> What you have to do:
Copy out each line of the listing below where the string "pale" appears.
(Input records)
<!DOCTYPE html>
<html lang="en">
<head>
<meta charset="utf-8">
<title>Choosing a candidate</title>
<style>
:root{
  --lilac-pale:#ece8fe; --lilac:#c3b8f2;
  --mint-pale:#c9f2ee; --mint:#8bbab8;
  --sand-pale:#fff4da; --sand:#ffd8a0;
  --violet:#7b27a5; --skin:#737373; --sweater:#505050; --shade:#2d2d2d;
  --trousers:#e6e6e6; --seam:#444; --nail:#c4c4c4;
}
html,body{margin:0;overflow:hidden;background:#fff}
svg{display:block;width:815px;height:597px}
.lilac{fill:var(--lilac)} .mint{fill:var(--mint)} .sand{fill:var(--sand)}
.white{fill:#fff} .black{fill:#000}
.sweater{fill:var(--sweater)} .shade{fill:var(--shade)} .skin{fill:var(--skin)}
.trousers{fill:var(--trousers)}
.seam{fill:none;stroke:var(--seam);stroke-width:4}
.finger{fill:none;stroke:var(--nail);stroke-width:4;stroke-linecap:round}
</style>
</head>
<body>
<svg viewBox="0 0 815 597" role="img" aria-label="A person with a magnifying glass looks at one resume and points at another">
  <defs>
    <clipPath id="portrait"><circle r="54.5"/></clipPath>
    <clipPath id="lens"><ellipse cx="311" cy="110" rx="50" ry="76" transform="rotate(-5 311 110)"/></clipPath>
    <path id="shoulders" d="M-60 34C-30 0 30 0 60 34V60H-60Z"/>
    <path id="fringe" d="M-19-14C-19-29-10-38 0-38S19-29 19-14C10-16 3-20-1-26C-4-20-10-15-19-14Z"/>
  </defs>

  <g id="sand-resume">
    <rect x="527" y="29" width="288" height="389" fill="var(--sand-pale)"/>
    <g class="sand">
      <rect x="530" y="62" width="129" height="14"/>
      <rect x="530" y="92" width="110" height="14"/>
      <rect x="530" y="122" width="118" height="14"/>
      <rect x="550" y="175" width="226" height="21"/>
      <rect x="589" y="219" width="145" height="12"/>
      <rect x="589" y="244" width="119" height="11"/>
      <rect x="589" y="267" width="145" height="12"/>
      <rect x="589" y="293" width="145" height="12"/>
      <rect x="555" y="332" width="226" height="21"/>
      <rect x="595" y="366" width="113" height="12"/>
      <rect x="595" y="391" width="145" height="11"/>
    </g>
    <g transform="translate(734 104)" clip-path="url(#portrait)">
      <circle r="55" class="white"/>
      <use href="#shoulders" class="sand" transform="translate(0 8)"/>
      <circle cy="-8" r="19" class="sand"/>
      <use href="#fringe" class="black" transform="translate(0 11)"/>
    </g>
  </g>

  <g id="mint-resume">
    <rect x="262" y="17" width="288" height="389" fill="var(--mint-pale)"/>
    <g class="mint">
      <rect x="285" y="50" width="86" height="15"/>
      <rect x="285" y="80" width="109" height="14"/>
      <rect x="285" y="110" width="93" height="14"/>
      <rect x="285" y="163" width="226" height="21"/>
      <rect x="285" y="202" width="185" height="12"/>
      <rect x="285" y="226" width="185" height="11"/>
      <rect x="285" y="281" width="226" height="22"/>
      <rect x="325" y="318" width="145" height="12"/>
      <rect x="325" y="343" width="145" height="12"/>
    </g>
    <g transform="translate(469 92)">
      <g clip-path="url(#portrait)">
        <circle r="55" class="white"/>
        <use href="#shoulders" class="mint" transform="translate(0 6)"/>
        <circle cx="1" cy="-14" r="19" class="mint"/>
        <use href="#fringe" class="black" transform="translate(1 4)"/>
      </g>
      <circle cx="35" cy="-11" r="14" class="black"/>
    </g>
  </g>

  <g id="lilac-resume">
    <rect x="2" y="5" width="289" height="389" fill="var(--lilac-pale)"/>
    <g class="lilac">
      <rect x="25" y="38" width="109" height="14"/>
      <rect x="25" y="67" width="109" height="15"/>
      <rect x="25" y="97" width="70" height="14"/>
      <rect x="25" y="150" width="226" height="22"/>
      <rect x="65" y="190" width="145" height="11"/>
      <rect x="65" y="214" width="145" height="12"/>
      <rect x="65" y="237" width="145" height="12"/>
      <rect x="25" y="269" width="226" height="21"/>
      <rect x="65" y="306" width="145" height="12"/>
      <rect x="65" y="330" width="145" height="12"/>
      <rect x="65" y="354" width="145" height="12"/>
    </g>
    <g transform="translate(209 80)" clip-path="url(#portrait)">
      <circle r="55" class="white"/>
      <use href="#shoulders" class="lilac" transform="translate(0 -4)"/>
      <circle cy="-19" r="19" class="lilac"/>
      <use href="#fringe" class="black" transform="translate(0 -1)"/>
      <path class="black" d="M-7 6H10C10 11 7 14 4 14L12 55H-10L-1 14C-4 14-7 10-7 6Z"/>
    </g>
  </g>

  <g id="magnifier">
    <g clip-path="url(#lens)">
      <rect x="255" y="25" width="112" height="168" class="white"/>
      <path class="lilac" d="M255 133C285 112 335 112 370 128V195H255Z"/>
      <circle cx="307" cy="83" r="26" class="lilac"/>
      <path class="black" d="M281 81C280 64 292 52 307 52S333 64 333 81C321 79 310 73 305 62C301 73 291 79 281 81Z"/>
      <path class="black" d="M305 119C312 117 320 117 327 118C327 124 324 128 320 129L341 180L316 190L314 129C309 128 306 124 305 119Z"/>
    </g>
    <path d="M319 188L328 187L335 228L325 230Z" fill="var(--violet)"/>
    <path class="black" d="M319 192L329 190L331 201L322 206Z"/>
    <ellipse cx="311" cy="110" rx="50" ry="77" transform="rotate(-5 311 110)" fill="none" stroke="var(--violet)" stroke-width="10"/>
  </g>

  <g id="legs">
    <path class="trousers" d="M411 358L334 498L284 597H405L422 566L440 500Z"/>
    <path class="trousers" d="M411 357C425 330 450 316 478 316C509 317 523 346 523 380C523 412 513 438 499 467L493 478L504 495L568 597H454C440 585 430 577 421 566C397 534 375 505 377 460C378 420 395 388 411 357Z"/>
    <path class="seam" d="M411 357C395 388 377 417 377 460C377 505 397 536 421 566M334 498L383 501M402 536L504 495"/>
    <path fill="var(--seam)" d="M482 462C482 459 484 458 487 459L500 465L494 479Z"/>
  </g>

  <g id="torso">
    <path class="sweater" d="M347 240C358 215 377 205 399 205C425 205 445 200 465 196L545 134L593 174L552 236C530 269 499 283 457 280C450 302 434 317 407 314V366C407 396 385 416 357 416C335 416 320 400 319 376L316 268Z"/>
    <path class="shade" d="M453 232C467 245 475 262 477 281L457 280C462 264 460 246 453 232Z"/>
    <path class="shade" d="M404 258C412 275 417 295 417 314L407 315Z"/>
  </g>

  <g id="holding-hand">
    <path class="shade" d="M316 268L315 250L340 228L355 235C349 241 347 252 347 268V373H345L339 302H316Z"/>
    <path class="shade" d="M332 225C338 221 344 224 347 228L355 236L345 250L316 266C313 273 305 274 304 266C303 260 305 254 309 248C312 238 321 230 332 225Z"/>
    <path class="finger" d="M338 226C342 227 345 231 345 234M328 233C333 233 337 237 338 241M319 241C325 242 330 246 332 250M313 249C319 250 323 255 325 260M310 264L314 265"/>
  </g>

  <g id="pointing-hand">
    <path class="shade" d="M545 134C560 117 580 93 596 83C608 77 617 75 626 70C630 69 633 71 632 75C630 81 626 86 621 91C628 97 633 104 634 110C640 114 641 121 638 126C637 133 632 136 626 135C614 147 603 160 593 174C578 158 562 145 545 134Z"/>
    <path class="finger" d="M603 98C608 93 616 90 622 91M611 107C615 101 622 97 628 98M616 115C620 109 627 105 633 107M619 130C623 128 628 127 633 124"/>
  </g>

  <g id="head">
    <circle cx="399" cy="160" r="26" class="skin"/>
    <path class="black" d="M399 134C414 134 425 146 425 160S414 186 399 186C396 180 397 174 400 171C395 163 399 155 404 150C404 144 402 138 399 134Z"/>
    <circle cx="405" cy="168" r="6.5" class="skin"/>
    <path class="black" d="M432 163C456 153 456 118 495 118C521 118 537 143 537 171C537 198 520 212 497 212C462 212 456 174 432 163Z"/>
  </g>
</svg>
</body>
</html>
(End Input records)
> Response to the exercise:
  --lilac-pale:#ece8fe; --lilac:#c3b8f2;
  --mint-pale:#c9f2ee; --mint:#8bbab8;
  --sand-pale:#fff4da; --sand:#ffd8a0;
    <rect x="527" y="29" width="288" height="389" fill="var(--sand-pale)"/>
    <rect x="262" y="17" width="288" height="389" fill="var(--mint-pale)"/>
    <rect x="2" y="5" width="289" height="389" fill="var(--lilac-pale)"/>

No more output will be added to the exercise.